Escaped horticultural plants (including garden, pond and aquarium plants) can have serious impacts on biological diversity in wild habitats, and resource quality in cultivated fields.
Did you know that some common wildflowers are considered contaminants in grain, and can dramatically reduce the quality of pasture fields?
- Two examples are scentless chamomile (Tripleurospermum inodorum) and oxeye daisy (Leucanthemum vulgare). Although admired in the wild for their striking, white daisy flowers, theses plants can cause serious economic losses in agricultural fields.
Did you know that ornamental plants may act as hosts to agricultural pests?
- For example, barberry, a group of deciduous, flowering shrubs (Berberis species) can host a problematic fungal infection in wheat. For that reason, the Plant Protection Regulation prohibits any movement of barberry plants in Canada.
Did you know that wildflower seed mixes often include plants that are invasive?
- For example, butter and eggs (also known as yellow toadflax; Linaria vulgaris) is invasive but is also commonly distributed in seed mixes. However, like many “good” groundcovers, toadflax plants spread easily and have become a serious problem in agricultural fields.
Did you know that plants may escape out of your garden (via seeds or stems) into natural habitats where they may compete with native species for resources?
- For example, periwinkle (Vinca minor), a low maintenance hence popular ground cover, is well documented to have spread into forests where its abundance has serious effects on forest floor ecology.
Plant wise choices will reduce the impact and escape of invasive species from gardens and landscapes.

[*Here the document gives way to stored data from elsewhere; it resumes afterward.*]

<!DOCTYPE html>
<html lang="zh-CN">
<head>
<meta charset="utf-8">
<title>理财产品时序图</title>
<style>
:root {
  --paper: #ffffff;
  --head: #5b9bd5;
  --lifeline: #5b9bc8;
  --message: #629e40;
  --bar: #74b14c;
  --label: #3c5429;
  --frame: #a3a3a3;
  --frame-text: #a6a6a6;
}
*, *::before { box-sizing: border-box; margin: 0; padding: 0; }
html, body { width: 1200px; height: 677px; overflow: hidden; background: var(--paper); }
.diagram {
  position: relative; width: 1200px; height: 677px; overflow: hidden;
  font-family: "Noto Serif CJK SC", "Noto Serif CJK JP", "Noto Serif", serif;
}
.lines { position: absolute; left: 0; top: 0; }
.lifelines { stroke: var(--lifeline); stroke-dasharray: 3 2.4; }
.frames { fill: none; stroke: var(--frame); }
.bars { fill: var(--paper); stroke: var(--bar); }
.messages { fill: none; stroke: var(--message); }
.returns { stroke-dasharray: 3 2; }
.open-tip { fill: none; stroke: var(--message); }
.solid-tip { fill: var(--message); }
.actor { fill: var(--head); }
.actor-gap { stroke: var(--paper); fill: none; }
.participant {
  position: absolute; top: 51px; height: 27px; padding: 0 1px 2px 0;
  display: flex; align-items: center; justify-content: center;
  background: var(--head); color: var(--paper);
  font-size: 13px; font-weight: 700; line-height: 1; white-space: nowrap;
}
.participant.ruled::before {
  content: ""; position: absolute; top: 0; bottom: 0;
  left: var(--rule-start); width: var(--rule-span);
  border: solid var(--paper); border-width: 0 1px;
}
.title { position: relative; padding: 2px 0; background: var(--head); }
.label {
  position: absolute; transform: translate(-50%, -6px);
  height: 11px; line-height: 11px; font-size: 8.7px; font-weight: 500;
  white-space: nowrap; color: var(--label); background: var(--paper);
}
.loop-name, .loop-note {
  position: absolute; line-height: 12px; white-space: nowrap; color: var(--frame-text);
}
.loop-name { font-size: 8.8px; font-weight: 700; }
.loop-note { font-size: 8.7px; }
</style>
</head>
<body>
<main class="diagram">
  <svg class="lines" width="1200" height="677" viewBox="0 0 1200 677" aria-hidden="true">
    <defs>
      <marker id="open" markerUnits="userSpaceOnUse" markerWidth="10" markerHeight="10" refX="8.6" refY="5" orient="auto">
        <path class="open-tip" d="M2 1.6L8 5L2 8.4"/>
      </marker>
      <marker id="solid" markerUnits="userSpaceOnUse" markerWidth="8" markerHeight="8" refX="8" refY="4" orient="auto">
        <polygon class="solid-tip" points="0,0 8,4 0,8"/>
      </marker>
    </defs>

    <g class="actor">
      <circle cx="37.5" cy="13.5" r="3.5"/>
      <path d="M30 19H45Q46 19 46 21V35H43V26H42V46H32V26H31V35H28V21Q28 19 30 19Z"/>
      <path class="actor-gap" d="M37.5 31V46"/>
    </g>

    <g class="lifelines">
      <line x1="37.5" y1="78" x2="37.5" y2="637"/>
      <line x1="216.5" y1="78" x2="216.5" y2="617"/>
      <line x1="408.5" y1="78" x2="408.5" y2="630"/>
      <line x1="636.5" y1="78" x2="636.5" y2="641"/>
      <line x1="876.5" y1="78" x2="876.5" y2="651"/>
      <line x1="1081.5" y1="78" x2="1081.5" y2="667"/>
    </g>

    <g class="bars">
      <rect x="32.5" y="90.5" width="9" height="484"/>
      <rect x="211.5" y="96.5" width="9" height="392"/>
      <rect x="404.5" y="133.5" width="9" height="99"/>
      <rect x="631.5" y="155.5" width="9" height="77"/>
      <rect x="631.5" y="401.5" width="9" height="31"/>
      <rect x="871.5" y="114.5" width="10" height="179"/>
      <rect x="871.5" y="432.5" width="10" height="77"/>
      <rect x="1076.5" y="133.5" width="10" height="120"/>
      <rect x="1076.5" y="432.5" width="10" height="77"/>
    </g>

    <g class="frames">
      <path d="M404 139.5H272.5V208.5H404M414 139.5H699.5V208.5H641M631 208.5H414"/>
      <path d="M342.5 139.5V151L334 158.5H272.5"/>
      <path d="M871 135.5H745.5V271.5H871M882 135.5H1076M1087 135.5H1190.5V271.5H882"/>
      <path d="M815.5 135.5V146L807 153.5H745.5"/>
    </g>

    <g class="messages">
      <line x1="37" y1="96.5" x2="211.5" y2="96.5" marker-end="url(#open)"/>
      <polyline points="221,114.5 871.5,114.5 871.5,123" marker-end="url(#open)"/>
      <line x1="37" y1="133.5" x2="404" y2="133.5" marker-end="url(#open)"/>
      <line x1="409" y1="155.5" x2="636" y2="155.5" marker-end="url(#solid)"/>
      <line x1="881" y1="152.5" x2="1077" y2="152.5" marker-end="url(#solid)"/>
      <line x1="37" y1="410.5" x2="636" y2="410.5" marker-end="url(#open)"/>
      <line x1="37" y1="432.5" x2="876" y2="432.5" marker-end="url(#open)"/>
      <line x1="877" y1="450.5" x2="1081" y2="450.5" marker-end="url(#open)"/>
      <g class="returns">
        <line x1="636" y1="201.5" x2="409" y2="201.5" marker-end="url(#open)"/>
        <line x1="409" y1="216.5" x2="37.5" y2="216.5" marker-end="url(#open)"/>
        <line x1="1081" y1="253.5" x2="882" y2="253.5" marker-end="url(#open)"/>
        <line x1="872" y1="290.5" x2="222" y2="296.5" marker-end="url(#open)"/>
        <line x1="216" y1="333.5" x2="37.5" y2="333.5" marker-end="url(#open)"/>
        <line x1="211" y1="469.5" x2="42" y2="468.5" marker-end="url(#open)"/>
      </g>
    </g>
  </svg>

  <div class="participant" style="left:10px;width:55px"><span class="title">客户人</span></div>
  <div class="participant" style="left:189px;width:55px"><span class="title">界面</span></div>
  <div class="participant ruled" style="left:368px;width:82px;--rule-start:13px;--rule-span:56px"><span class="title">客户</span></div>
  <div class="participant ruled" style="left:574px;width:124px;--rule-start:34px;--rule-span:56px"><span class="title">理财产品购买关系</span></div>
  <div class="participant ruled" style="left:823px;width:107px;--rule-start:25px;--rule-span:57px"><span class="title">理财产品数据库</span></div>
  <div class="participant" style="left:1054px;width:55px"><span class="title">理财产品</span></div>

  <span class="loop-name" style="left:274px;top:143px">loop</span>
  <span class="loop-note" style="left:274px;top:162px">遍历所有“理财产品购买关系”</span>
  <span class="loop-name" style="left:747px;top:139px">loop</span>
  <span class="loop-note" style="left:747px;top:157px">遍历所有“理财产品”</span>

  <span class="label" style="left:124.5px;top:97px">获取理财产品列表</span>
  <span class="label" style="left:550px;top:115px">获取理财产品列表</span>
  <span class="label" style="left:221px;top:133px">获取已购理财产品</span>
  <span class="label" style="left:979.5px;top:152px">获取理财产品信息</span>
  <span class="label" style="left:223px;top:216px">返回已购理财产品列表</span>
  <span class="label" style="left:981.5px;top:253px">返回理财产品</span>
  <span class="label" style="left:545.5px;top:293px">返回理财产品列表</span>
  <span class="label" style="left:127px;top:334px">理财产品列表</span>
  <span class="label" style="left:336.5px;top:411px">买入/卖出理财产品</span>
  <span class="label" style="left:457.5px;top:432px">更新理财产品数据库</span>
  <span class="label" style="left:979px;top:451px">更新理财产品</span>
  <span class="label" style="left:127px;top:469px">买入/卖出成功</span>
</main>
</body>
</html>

This website is designed to help everyone learn about the most important invasive species from across Canada and commonly used in horticulture or traded among gardening enthusiasts.